→ **Your assignment**: Exactly as written, give back every record below.
--- The input ---
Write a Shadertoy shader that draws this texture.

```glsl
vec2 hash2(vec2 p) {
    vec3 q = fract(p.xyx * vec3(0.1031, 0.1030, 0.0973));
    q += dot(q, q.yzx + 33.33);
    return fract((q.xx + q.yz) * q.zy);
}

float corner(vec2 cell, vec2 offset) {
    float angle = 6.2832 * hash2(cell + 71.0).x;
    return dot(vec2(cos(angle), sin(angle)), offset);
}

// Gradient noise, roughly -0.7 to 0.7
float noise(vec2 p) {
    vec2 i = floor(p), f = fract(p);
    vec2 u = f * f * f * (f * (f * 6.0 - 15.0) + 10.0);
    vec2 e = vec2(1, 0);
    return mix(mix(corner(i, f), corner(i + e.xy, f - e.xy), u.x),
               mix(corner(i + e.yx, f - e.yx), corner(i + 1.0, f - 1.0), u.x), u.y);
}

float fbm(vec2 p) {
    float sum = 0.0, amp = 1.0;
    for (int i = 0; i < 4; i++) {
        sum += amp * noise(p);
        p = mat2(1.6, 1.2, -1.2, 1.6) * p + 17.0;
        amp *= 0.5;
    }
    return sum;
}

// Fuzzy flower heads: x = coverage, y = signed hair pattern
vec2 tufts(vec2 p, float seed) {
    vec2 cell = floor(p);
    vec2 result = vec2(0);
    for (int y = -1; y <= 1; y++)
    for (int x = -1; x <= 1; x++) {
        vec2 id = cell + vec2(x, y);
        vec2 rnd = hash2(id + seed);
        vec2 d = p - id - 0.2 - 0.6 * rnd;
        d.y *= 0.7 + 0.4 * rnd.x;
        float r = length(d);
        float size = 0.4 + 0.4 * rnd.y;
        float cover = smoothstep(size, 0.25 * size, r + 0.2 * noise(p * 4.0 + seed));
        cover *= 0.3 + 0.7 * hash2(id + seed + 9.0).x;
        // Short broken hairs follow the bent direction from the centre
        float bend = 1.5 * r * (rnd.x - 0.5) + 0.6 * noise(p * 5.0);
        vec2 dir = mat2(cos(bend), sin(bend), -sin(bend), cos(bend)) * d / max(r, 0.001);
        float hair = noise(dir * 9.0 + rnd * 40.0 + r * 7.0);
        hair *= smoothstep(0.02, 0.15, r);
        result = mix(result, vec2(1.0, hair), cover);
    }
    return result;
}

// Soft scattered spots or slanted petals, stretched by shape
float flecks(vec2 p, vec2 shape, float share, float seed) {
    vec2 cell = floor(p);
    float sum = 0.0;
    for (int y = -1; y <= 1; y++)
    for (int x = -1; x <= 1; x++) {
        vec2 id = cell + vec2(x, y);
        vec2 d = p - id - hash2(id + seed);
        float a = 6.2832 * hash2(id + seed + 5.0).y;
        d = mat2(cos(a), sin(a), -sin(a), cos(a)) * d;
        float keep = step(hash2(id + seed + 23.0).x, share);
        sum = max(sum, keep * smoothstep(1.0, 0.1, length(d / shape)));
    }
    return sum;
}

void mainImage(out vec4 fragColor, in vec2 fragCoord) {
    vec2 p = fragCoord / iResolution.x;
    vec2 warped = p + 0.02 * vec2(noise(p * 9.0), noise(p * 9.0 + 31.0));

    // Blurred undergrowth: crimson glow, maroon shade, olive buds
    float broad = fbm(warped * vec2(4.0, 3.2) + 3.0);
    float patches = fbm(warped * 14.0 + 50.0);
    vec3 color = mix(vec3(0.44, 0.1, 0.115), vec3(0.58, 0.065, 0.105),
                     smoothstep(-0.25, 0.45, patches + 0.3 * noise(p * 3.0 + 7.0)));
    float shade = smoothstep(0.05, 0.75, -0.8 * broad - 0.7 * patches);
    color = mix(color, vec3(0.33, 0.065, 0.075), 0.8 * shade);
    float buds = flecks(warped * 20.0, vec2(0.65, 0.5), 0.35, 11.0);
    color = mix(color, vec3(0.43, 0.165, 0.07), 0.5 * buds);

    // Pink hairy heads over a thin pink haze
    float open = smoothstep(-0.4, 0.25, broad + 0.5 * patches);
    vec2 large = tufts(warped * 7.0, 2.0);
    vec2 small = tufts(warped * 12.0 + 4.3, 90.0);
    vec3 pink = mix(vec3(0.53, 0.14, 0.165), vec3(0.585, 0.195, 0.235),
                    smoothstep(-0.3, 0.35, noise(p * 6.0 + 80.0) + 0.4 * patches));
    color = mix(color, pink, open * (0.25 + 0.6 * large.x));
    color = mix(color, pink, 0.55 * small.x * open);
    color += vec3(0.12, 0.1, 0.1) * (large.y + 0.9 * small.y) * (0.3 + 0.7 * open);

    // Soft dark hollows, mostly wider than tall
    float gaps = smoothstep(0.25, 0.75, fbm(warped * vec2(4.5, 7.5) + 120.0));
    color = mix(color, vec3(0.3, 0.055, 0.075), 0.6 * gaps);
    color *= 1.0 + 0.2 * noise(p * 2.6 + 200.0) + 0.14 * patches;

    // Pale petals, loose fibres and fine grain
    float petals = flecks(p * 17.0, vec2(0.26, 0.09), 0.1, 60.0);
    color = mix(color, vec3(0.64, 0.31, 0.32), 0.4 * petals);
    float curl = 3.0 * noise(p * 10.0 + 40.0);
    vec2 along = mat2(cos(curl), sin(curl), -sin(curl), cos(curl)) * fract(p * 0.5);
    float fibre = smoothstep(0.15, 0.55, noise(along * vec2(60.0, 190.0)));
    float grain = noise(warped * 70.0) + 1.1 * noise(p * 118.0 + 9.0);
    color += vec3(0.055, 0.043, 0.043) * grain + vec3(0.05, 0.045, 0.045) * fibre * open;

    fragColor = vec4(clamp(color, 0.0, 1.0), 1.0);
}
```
---
→ **Your solution**:
Write a Shadertoy shader that draws this texture.

```glsl
vec2 hash2(vec2 p) {
    vec3 q = fract(p.xyx * vec3(0.1031, 0.1030, 0.0973));
    q += dot(q, q.yzx + 33.33);
    return fract((q.xx + q.yz) * q.zy);
}

float corner(vec2 cell, vec2 offset) {
    float angle = 6.2832 * hash2(cell + 71.0).x;
    return dot(vec2(cos(angle), sin(angle)), offset);
}

// Gradient noise, roughly -0.7 to 0.7
float noise(vec2 p) {
    vec2 i = floor(p), f = fract(p);
    vec2 u = f * f * f * (f * (f * 6.0 - 15.0) + 10.0);
    vec2 e = vec2(1, 0);
    return mix(mix(corner(i, f), corner(i + e.xy, f - e.xy), u.x),
               mix(corner(i + e.yx, f - e.yx), corner(i + 1.0, f - 1.0), u.x), u.y);
}

float fbm(vec2 p) {
    float sum = 0.0, amp = 1.0;
    for (int i = 0; i < 4; i++) {
        sum += amp * noise(p);
        p = mat2(1.6, 1.2, -1.2, 1.6) * p + 17.0;
        amp *= 0.5;
    }
    return sum;
}

// Fuzzy flower heads: x = coverage, y = signed hair pattern
vec2 tufts(vec2 p, float seed) {
    vec2 cell = floor(p);
    vec2 result = vec2(0);
    for (int y = -1; y <= 1; y++)
    for (int x = -1; x <= 1; x++) {
        vec2 id = cell + vec2(x, y);
        vec2 rnd = hash2(id + seed);
        vec2 d = p - id - 0.2 - 0.6 * rnd;
        d.y *= 0.7 + 0.4 * rnd.x;
        float r = length(d);
        float size = 0.4 + 0.4 * rnd.y;
        float cover = smoothstep(size, 0.25 * size, r + 0.2 * noise(p * 4.0 + seed));
        cover *= 0.3 + 0.7 * hash2(id + seed + 9.0).x;
        // Short broken hairs follow the bent direction from the centre
        float bend = 1.5 * r * (rnd.x - 0.5) + 0.6 * noise(p * 5.0);
        vec2 dir = mat2(cos(bend), sin(bend), -sin(bend), cos(bend)) * d / max(r, 0.001);
        float hair = noise(dir * 9.0 + rnd * 40.0 + r * 7.0);
        hair *= smoothstep(0.02, 0.15, r);
        result = mix(result, vec2(1.0, hair), cover);
    }
    return result;
}

// Soft scattered spots or slanted petals, stretched by shape
float flecks(vec2 p, vec2 shape, float share, float seed) {
    vec2 cell = floor(p);
    float sum = 0.0;
    for (int y = -1; y <= 1; y++)
    for (int x = -1; x <= 1; x++) {
        vec2 id = cell + vec2(x, y);
        vec2 d = p - id - hash2(id + seed);
        float a = 6.2832 * hash2(id + seed + 5.0).y;
        d = mat2(cos(a), sin(a), -sin(a), cos(a)) * d;
        float keep = step(hash2(id + seed + 23.0).x, share);
        sum = max(sum, keep * smoothstep(1.0, 0.1, length(d / shape)));
    }
    return sum;
}

void mainImage(out vec4 fragColor, in vec2 fragCoord) {
    vec2 p = fragCoord / iResolution.x;
    vec2 warped = p + 0.02 * vec2(noise(p * 9.0), noise(p * 9.0 + 31.0));

    // Blurred undergrowth: crimson glow, maroon shade, olive buds
    float broad = fbm(warped * vec2(4.0, 3.2) + 3.0);
    float patches = fbm(warped * 14.0 + 50.0);
    vec3 color = mix(vec3(0.44, 0.1, 0.115), vec3(0.58, 0.065, 0.105),
                     smoothstep(-0.25, 0.45, patches + 0.3 * noise(p * 3.0 + 7.0)));
    float shade = smoothstep(0.05, 0.75, -0.8 * broad - 0.7 * patches);
    color = mix(color, vec3(0.33, 0.065, 0.075), 0.8 * shade);
    float buds = flecks(warped * 20.0, vec2(0.65, 0.5), 0.35, 11.0);
    color = mix(color, vec3(0.43, 0.165, 0.07), 0.5 * buds);

    // Pink hairy heads over a thin pink haze
    float open = smoothstep(-0.4, 0.25, broad + 0.5 * patches);
    vec2 large = tufts(warped * 7.0, 2.0);
    vec2 small = tufts(warped * 12.0 + 4.3, 90.0);
    vec3 pink = mix(vec3(0.53, 0.14, 0.165), vec3(0.585, 0.195, 0.235),
                    smoothstep(-0.3, 0.35, noise(p * 6.0 + 80.0) + 0.4 * patches));
    color = mix(color, pink, open * (0.25 + 0.6 * large.x));
    color = mix(color, pink, 0.55 * small.x * open);
    color += vec3(0.12, 0.1, 0.1) * (large.y + 0.9 * small.y) * (0.3 + 0.7 * open);

    // Soft dark hollows, mostly wider than tall
    float gaps = smoothstep(0.25, 0.75, fbm(warped * vec2(4.5, 7.5) + 120.0));
    color = mix(color, vec3(0.3, 0.055, 0.075), 0.6 * gaps);
    color *= 1.0 + 0.2 * noise(p * 2.6 + 200.0) + 0.14 * patches;

    // Pale petals, loose fibres and fine grain
    float petals = flecks(p * 17.0, vec2(0.26, 0.09), 0.1, 60.0);
    color = mix(color, vec3(0.64, 0.31, 0.32), 0.4 * petals);
    float curl = 3.0 * noise(p * 10.0 + 40.0);
    vec2 along = mat2(cos(curl), sin(curl), -sin(curl), cos(curl)) * fract(p * 0.5);
    float fibre = smoothstep(0.15, 0.55, noise(along * vec2(60.0, 190.0)));
    float grain = noise(warped * 70.0) + 1.1 * noise(p * 118.0 + 9.0);
    color += vec3(0.055, 0.043, 0.043) * grain + vec3(0.05, 0.045, 0.045) * fibre * open;

    fragColor = vec4(clamp(color, 0.0, 1.0), 1.0);
}
```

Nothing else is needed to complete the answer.